He continued, "They reverse the winch and the diver's thinking, 'What the hell is going on?' And all of a sudden he said the torpedo just got sucked down underwater, and the object just descended back down into the depths. They never recovered it."
Cdr Fravor said the helicopter pilot was adamant the torpedo "didn't sink" but "literally looked like it got sucked down". He said the pilot spoke to The New York Times about the incident ahead of the 2017 story but "they wanted something newer".
Cdr Fravor marvelled at the technology displayed by the objects, up to a dozen of which had been tracked by the USS Princeton's radar systems in the week prior to his squadron's sighting.

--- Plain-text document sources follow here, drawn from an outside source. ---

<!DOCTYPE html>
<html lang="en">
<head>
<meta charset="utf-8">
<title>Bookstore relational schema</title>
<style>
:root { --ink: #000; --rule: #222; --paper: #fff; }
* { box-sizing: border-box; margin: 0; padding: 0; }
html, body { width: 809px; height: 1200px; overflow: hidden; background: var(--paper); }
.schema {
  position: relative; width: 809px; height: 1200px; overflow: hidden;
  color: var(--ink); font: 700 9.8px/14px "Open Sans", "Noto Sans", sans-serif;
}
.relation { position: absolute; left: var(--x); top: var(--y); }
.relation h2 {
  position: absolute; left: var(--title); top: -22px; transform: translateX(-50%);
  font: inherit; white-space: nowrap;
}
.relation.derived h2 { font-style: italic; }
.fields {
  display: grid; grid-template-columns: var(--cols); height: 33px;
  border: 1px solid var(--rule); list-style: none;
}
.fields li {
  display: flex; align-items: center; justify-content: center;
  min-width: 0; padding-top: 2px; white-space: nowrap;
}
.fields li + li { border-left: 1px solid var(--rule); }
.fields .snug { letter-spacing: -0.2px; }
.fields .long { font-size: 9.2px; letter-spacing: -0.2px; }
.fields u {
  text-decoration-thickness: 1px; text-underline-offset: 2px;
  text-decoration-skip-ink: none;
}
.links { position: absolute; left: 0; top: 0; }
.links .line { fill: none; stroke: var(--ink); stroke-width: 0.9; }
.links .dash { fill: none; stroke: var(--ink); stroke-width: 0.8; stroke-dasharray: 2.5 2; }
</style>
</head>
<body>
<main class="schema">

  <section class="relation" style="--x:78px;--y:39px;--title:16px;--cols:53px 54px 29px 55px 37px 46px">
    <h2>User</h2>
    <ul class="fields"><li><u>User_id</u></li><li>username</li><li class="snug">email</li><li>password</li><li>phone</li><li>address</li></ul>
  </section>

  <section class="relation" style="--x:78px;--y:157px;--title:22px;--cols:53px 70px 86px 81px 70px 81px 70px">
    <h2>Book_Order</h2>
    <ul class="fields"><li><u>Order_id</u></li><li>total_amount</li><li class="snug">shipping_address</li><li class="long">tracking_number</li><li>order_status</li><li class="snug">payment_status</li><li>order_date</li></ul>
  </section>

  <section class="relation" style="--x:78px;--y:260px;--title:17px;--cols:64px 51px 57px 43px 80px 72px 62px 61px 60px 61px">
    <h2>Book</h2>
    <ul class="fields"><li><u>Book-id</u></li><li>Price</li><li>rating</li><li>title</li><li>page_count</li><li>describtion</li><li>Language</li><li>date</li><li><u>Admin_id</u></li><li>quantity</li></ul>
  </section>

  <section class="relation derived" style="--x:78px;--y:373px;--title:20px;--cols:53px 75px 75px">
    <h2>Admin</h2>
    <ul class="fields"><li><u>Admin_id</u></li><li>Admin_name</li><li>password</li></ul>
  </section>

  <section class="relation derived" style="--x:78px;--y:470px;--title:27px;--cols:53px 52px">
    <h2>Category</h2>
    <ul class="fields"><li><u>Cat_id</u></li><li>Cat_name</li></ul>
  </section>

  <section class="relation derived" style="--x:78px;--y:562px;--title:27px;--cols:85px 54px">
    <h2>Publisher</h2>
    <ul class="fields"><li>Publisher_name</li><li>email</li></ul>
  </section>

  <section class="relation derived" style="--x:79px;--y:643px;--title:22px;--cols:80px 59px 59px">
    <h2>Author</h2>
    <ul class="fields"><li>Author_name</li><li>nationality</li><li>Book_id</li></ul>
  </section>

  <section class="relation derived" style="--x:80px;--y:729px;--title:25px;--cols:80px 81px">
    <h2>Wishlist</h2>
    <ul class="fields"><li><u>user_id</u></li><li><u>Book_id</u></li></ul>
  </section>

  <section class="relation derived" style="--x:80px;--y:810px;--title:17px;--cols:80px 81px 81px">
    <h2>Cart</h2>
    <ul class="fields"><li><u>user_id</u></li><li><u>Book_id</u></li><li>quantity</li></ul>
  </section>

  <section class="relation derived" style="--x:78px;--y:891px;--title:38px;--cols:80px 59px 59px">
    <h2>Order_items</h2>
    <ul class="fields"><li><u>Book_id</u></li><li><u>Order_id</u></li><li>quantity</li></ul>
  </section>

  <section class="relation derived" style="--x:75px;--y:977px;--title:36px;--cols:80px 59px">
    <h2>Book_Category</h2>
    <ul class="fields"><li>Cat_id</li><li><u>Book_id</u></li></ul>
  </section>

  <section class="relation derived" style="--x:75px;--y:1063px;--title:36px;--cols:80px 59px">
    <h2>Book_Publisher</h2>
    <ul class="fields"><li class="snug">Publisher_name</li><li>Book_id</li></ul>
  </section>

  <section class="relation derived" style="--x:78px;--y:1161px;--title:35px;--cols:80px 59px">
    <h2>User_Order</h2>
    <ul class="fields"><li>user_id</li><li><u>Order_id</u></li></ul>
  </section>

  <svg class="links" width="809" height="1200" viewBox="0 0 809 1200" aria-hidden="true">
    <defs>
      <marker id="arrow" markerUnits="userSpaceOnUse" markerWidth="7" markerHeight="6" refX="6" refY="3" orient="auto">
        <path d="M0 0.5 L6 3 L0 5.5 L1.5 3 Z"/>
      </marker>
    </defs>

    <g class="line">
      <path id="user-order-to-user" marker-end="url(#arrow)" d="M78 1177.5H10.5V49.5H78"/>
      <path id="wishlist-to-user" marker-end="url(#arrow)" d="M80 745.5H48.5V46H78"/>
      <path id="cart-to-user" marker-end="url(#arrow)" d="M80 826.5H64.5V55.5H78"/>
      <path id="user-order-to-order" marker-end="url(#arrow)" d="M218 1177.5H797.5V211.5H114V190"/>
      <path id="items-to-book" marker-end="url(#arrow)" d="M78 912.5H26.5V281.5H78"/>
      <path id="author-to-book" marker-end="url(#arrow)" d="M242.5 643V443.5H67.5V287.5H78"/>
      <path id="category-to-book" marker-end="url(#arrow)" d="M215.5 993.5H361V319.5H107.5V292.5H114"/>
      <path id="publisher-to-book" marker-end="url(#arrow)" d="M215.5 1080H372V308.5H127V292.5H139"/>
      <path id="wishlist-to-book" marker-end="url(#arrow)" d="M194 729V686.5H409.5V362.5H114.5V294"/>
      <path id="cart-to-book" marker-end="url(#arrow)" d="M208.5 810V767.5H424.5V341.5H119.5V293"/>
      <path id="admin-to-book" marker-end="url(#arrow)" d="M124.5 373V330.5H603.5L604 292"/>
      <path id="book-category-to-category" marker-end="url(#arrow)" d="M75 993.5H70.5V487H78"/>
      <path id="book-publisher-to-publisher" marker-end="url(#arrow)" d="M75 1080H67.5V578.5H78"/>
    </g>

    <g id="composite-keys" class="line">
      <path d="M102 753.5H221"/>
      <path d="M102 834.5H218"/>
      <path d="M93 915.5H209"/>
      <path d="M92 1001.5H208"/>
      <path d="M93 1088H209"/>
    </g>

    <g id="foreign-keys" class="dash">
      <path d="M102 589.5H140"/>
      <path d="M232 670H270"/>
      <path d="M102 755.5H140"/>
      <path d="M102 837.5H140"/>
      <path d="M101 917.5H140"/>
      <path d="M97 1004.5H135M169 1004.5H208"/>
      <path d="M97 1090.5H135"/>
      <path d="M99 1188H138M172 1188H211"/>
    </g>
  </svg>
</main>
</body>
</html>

"They would come down from above 80,000 feet (24,380 metres), drop down to about 20,000 feet (6100 metres). They'd hang out then go straight back up after about three or four hours," he said.
"Just think of the physics - 80,000 feet is where you can start to see the curvature of the Earth. It's considered space, they're coming from above that. (Elon Musk's) SpaceX is really excited because they can launch a rocket, have a booster come back to Earth and actually land on a pad. It's a very impressive engineering feat. Next to this technology, that's like a Model T next to a Porsche."
Cdr Fravor said he was speculating but suspected the objects were somehow "manipulating the gravity field and just moving through a void". "You could in theory fly, go into the ocean, cruise around, pop back up, fly around, go to space. You remove the barriers of the normal propulsion we have today," he said.
Last week, Mr Elizondo claimed that TTSA had obtained physical evidence that could be from UFOs. "Our company over the last year and a half has actually obtained quite a bit of material," he told Fox News. "Some of that material - its providence is frankly hearsay, while other providence of some of this material has been substantiated."
Mr Elizondo said his group had enlisted experts to test the materials' physical, chemical and atomic properties, adding the research would go through the "scientific process" and be peer-reviewed. "Really, at that point we'll be able to make some sort of definitive conclusion," he said.
Critics argue the metals acquired by TTSA, as disclosed in Securities and Exchange Commission filings, are most likely "slag from an industrial process". "I'd say that the chances of it being important scientifically are extremely slim," Dr Chris Cogswell told Motherboard.
The first of the three TTSA videos, known as "FLIR1", was from Cdr Fravor's sighting, while the second and third, dubbed "Gimbal" and "GoFast", were both taken on January 21, 2015 off the East Coast of the US.
The New York Times reported that around 2014-15, pilots began detecting strange objects flying near Navy fighters on training missions after their 1980s-era radar systems were upgraded to state-of-the-art Active Electronically Scanned Array radars.
Lieutenant Ryan Graves told the paper how in late 2014, he encountered a squadron mate who had just come back from a mission "with a look of shock on his face", telling him, "I almost hit one of those things."
The pilot said he and his wingman were flying about 100 feet apart when an object that looked like a "sphere encasing a cube" flew between them. "It turned from a potentially classified drone program to a safety issue," Lieutenant Graves said. "It was going to be a matter of time before someone had a midair (collision)."
In April, the US Navy issued new classified guidelines on how to report such sightings "in response to unknown, advanced aircraft flying into or near Navy strike groups or other sensitive military facilities and formations".
US President Donald Trump said earlier this year he had been briefed on Navy pilots' reported sightings of unidentified flying objects, but remained sceptical. "I want them to think whatever they think," Mr Trump told ABC News. "I did have one very brief meeting on it. But people are saying they're seeing UFOs. Do I believe it? Not particularly."